**Your goal**
Repeat the data exactly as given below, dropping every picture.

### Data section ###

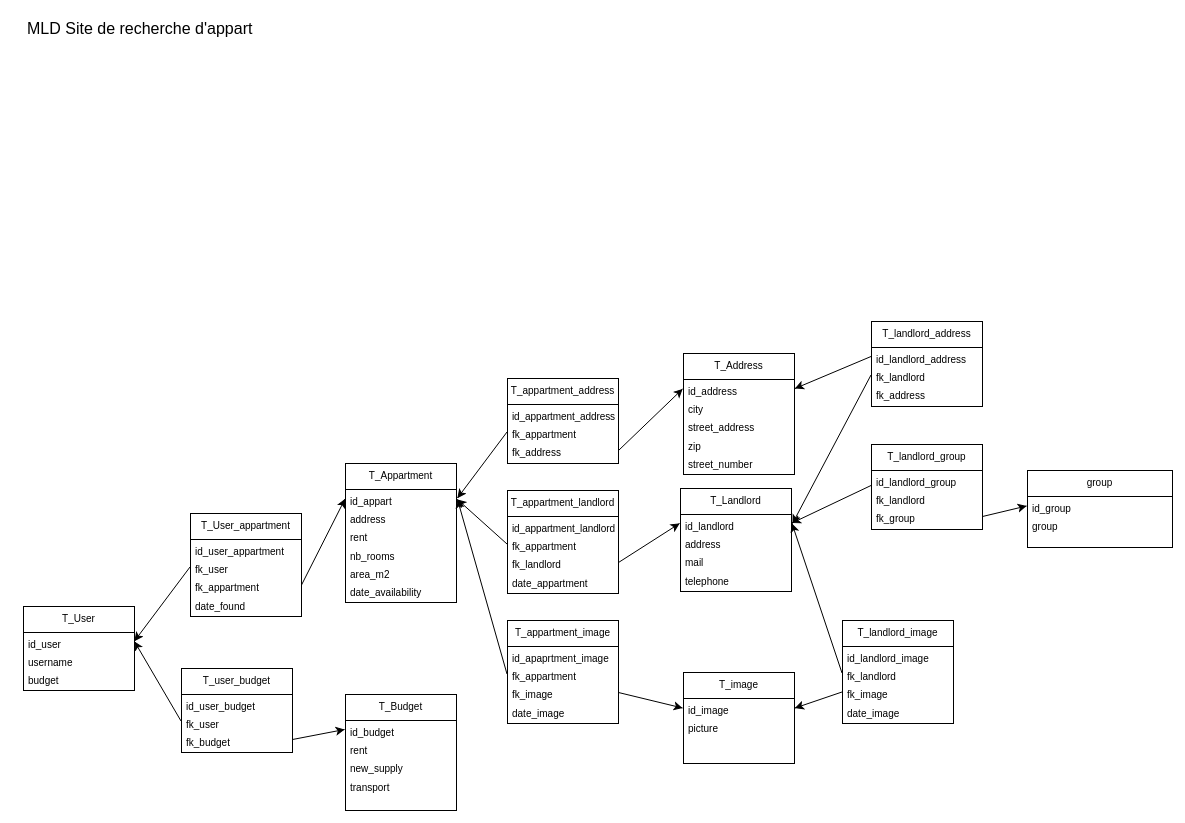
<!DOCTYPE html>
<html lang="fr">
<head>
<meta charset="utf-8">
<title>MLD Site de recherche d'appart</title>
<style>
:root { --ink: #000; --paper: #fff; }
* { box-sizing: border-box; margin: 0; padding: 0; }
body { width: 1185px; height: 823px; overflow: hidden; background: var(--paper); color: var(--ink); font-family: "Liberation Sans", Arial, sans-serif; }
.diagram { position: relative; width: 1185px; height: 823px; }
.diagram-title { position: absolute; left: 27px; top: 19px; font-size: 16px; font-weight: 400; line-height: 20px; white-space: nowrap; }
.relations { position: absolute; left: 0; top: 0; }
.relations line { stroke: var(--ink); stroke-width: 1; marker-end: url(#arrow); }
.arrowhead { fill: var(--ink); stroke: var(--ink); stroke-width: 1; }
.entity { position: absolute; left: var(--x); top: var(--y); width: var(--w, 112px); height: var(--h); display: flex; flex-direction: column; border: 1px solid var(--ink); background: var(--paper); font-size: 10px; white-space: nowrap; }
.entity h2 { flex: none; height: 26px; padding-right: 1px; border-bottom: 1px solid var(--ink); font-size: 10px; font-weight: 400; line-height: 23px; text-align: center; }
.entity ul { padding: 3px 0 0 4px; list-style: none; }
.entity li { height: 18.2px; line-height: 18.2px; }
.entity .long-field { letter-spacing: -0.1px; }
</style>
</head>
<body>
<main class="diagram">
  <h1 class="diagram-title">MLD Site de recherche d'appart</h1>

  <section class="entity" style="--x:23px;--y:606px;--h:85px">
    <h2>T_User</h2>
    <ul><li>id_user</li><li>username</li><li>budget</li></ul>
  </section>
  <section class="entity" style="--x:190px;--y:513px;--h:104px">
    <h2>T_User_appartment</h2>
    <ul><li>id_user_appartment</li><li>fk_user</li><li>fk_appartment</li><li>date_found</li></ul>
  </section>
  <section class="entity" style="--x:181px;--y:668px;--h:85px">
    <h2>T_user_budget</h2>
    <ul><li>id_user_budget</li><li>fk_user</li><li>fk_budget</li></ul>
  </section>
  <section class="entity" style="--x:345px;--y:463px;--h:140px">
    <h2>T_Appartment</h2>
    <ul><li>id_appart</li><li>address</li><li>rent</li><li>nb_rooms</li><li>area_m2</li><li>date_availability</li></ul>
  </section>
  <section class="entity" style="--x:345px;--y:694px;--h:117px">
    <h2>T_Budget</h2>
    <ul><li>id_budget</li><li>rent</li><li>new_supply</li><li>transport</li></ul>
  </section>
  <section class="entity" style="--x:507px;--y:378px;--h:86px">
    <h2>T_appartment_address</h2>
    <ul><li class="long-field">id_appartment_address</li><li>fk_appartment</li><li>fk_address</li></ul>
  </section>
  <section class="entity" style="--x:507px;--y:490px;--h:104px">
    <h2>T_appartment_landlord</h2>
    <ul><li class="long-field">id_appartment_landlord</li><li>fk_appartment</li><li>fk_landlord</li><li>date_appartment</li></ul>
  </section>
  <section class="entity" style="--x:507px;--y:620px;--h:104px">
    <h2>T_appartment_image</h2>
    <ul><li>id_apaprtment_image</li><li>fk_appartment</li><li>fk_image</li><li>date_image</li></ul>
  </section>
  <section class="entity" style="--x:683px;--y:353px;--h:122px">
    <h2>T_Address</h2>
    <ul><li>id_address</li><li>city</li><li>street_address</li><li>zip</li><li>street_number</li></ul>
  </section>
  <section class="entity" style="--x:680px;--y:488px;--h:104px">
    <h2>T_Landlord</h2>
    <ul><li>id_landlord</li><li>address</li><li>mail</li><li>telephone</li></ul>
  </section>
  <section class="entity" style="--x:683px;--y:672px;--h:92px">
    <h2>T_image</h2>
    <ul><li>id_image</li><li>picture</li></ul>
  </section>
  <section class="entity" style="--x:871px;--y:321px;--h:86px">
    <h2>T_landlord_address</h2>
    <ul><li>id_landlord_address</li><li>fk_landlord</li><li>fk_address</li></ul>
  </section>
  <section class="entity" style="--x:871px;--y:444px;--h:86px">
    <h2>T_landlord_group</h2>
    <ul><li>id_landlord_group</li><li>fk_landlord</li><li>fk_group</li></ul>
  </section>
  <section class="entity" style="--x:842px;--y:620px;--h:104px">
    <h2>T_landlord_image</h2>
    <ul><li>id_landlord_image</li><li>fk_landlord</li><li>fk_image</li><li>date_image</li></ul>
  </section>
  <section class="entity" style="--x:1027px;--y:470px;--w:146px;--h:78px">
    <h2>group</h2>
    <ul><li>id_group</li><li>group</li></ul>
  </section>

  <svg class="relations" width="1185" height="823" viewBox="0 0 1185 823" aria-hidden="true">
    <defs>
      <marker id="arrow" markerUnits="userSpaceOnUse" markerWidth="10" markerHeight="10" refX="9" refY="5" orient="auto">
        <polygon class="arrowhead" points="8,5 1,1.5 2.8,5 1,8.5"/>
      </marker>
    </defs>
    <line x1="190" y1="567" x2="134.5" y2="641"/>
    <line x1="181" y1="721" x2="134.5" y2="641.5"/>
    <line x1="301.5" y1="585" x2="345" y2="499"/>
    <line x1="292.5" y1="739.5" x2="344.5" y2="729.5"/>
    <line x1="507" y1="432" x2="457.5" y2="498"/>
    <line x1="507" y1="544" x2="457.5" y2="499.5"/>
    <line x1="507" y1="674" x2="457.5" y2="499.5"/>
    <line x1="618.5" y1="450.5" x2="682.5" y2="389"/>
    <line x1="618.5" y1="562.5" x2="679.5" y2="523.5"/>
    <line x1="618.5" y1="692.5" x2="682.5" y2="708"/>
    <line x1="871" y1="356.5" x2="795" y2="388.5"/>
    <line x1="871" y1="375" x2="792.5" y2="523.5"/>
    <line x1="871" y1="485.5" x2="792" y2="523"/>
    <line x1="842" y1="673" x2="792" y2="523.5"/>
    <line x1="842" y1="692" x2="795" y2="708"/>
    <line x1="982.5" y1="516.5" x2="1026.5" y2="506"/>
  </svg>
</main>
</body>
</html>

###

**Your response**
<!DOCTYPE html>
<html lang="fr">
<head>
<meta charset="utf-8">
<title>MLD Site de recherche d'appart</title>
<style>
:root { --ink: #000; --paper: #fff; }
* { box-sizing: border-box; margin: 0; padding: 0; }
body { width: 1185px; height: 823px; overflow: hidden; background: var(--paper); color: var(--ink); font-family: "Liberation Sans", Arial, sans-serif; }
.diagram { position: relative; width: 1185px; height: 823px; }
.diagram-title { position: absolute; left: 27px; top: 19px; font-size: 16px; font-weight: 400; line-height: 20px; white-space: nowrap; }
.relations { position: absolute; left: 0; top: 0; }
.relations line { stroke: var(--ink); stroke-width: 1; marker-end: url(#arrow); }
.arrowhead { fill: var(--ink); stroke: var(--ink); stroke-width: 1; }
.entity { position: absolute; left: var(--x); top: var(--y); width: var(--w, 112px); height: var(--h); display: flex; flex-direction: column; border: 1px solid var(--ink); background: var(--paper); font-size: 10px; white-space: nowrap; }
.entity h2 { flex: none; height: 26px; padding-right: 1px; border-bottom: 1px solid var(--ink); font-size: 10px; font-weight: 400; line-height: 23px; text-align: center; }
.entity ul { padding: 3px 0 0 4px; list-style: none; }
.entity li { height: 18.2px; line-height: 18.2px; }
.entity .long-field { letter-spacing: -0.1px; }
</style>
</head>
<body>
<main class="diagram">
  <h1 class="diagram-title">MLD Site de recherche d'appart</h1>

  <section class="entity" style="--x:23px;--y:606px;--h:85px">
    <h2>T_User</h2>
    <ul><li>id_user</li><li>username</li><li>budget</li></ul>
  </section>
  <section class="entity" style="--x:190px;--y:513px;--h:104px">
    <h2>T_User_appartment</h2>
    <ul><li>id_user_appartment</li><li>fk_user</li><li>fk_appartment</li><li>date_found</li></ul>
  </section>
  <section class="entity" style="--x:181px;--y:668px;--h:85px">
    <h2>T_user_budget</h2>
    <ul><li>id_user_budget</li><li>fk_user</li><li>fk_budget</li></ul>
  </section>
  <section class="entity" style="--x:345px;--y:463px;--h:140px">
    <h2>T_Appartment</h2>
    <ul><li>id_appart</li><li>address</li><li>rent</li><li>nb_rooms</li><li>area_m2</li><li>date_availability</li></ul>
  </section>
  <section class="entity" style="--x:345px;--y:694px;--h:117px">
    <h2>T_Budget</h2>
    <ul><li>id_budget</li><li>rent</li><li>new_supply</li><li>transport</li></ul>
  </section>
  <section class="entity" style="--x:507px;--y:378px;--h:86px">
    <h2>T_appartment_address</h2>
    <ul><li class="long-field">id_appartment_address</li><li>fk_appartment</li><li>fk_address</li></ul>
  </section>
  <section class="entity" style="--x:507px;--y:490px;--h:104px">
    <h2>T_appartment_landlord</h2>
    <ul><li class="long-field">id_appartment_landlord</li><li>fk_appartment</li><li>fk_landlord</li><li>date_appartment</li></ul>
  </section>
  <section class="entity" style="--x:507px;--y:620px;--h:104px">
    <h2>T_appartment_image</h2>
    <ul><li>id_apaprtment_image</li><li>fk_appartment</li><li>fk_image</li><li>date_image</li></ul>
  </section>
  <section class="entity" style="--x:683px;--y:353px;--h:122px">
    <h2>T_Address</h2>
    <ul><li>id_address</li><li>city</li><li>street_address</li><li>zip</li><li>street_number</li></ul>
  </section>
  <section class="entity" style="--x:680px;--y:488px;--h:104px">
    <h2>T_Landlord</h2>
    <ul><li>id_landlord</li><li>address</li><li>mail</li><li>telephone</li></ul>
  </section>
  <section class="entity" style="--x:683px;--y:672px;--h:92px">
    <h2>T_image</h2>
    <ul><li>id_image</li><li>picture</li></ul>
  </section>
  <section class="entity" style="--x:871px;--y:321px;--h:86px">
    <h2>T_landlord_address</h2>
    <ul><li>id_landlord_address</li><li>fk_landlord</li><li>fk_address</li></ul>
  </section>
  <section class="entity" style="--x:871px;--y:444px;--h:86px">
    <h2>T_landlord_group</h2>
    <ul><li>id_landlord_group</li><li>fk_landlord</li><li>fk_group</li></ul>
  </section>
  <section class="entity" style="--x:842px;--y:620px;--h:104px">
    <h2>T_landlord_image</h2>
    <ul><li>id_landlord_image</li><li>fk_landlord</li><li>fk_image</li><li>date_image</li></ul>
  </section>
  <section class="entity" style="--x:1027px;--y:470px;--w:146px;--h:78px">
    <h2>group</h2>
    <ul><li>id_group</li><li>group</li></ul>
  </section>

  <svg class="relations" width="1185" height="823" viewBox="0 0 1185 823" aria-hidden="true">
    <defs>
      <marker id="arrow" markerUnits="userSpaceOnUse" markerWidth="10" markerHeight="10" refX="9" refY="5" orient="auto">
        <polygon class="arrowhead" points="8,5 1,1.5 2.8,5 1,8.5"/>
      </marker>
    </defs>
    <line x1="190" y1="567" x2="134.5" y2="641"/>
    <line x1="181" y1="721" x2="134.5" y2="641.5"/>
    <line x1="301.5" y1="585" x2="345" y2="499"/>
    <line x1="292.5" y1="739.5" x2="344.5" y2="729.5"/>
    <line x1="507" y1="432" x2="457.5" y2="498"/>
    <line x1="507" y1="544" x2="457.5" y2="499.5"/>
    <line x1="507" y1="674" x2="457.5" y2="499.5"/>
    <line x1="618.5" y1="450.5" x2="682.5" y2="389"/>
    <line x1="618.5" y1="562.5" x2="679.5" y2="523.5"/>
    <line x1="618.5" y1="692.5" x2="682.5" y2="708"/>
    <line x1="871" y1="356.5" x2="795" y2="388.5"/>
    <line x1="871" y1="375" x2="792.5" y2="523.5"/>
    <line x1="871" y1="485.5" x2="792" y2="523"/>
    <line x1="842" y1="673" x2="792" y2="523.5"/>
    <line x1="842" y1="692" x2="795" y2="708"/>
    <line x1="982.5" y1="516.5" x2="1026.5" y2="506"/>
  </svg>
</main>
</body>
</html>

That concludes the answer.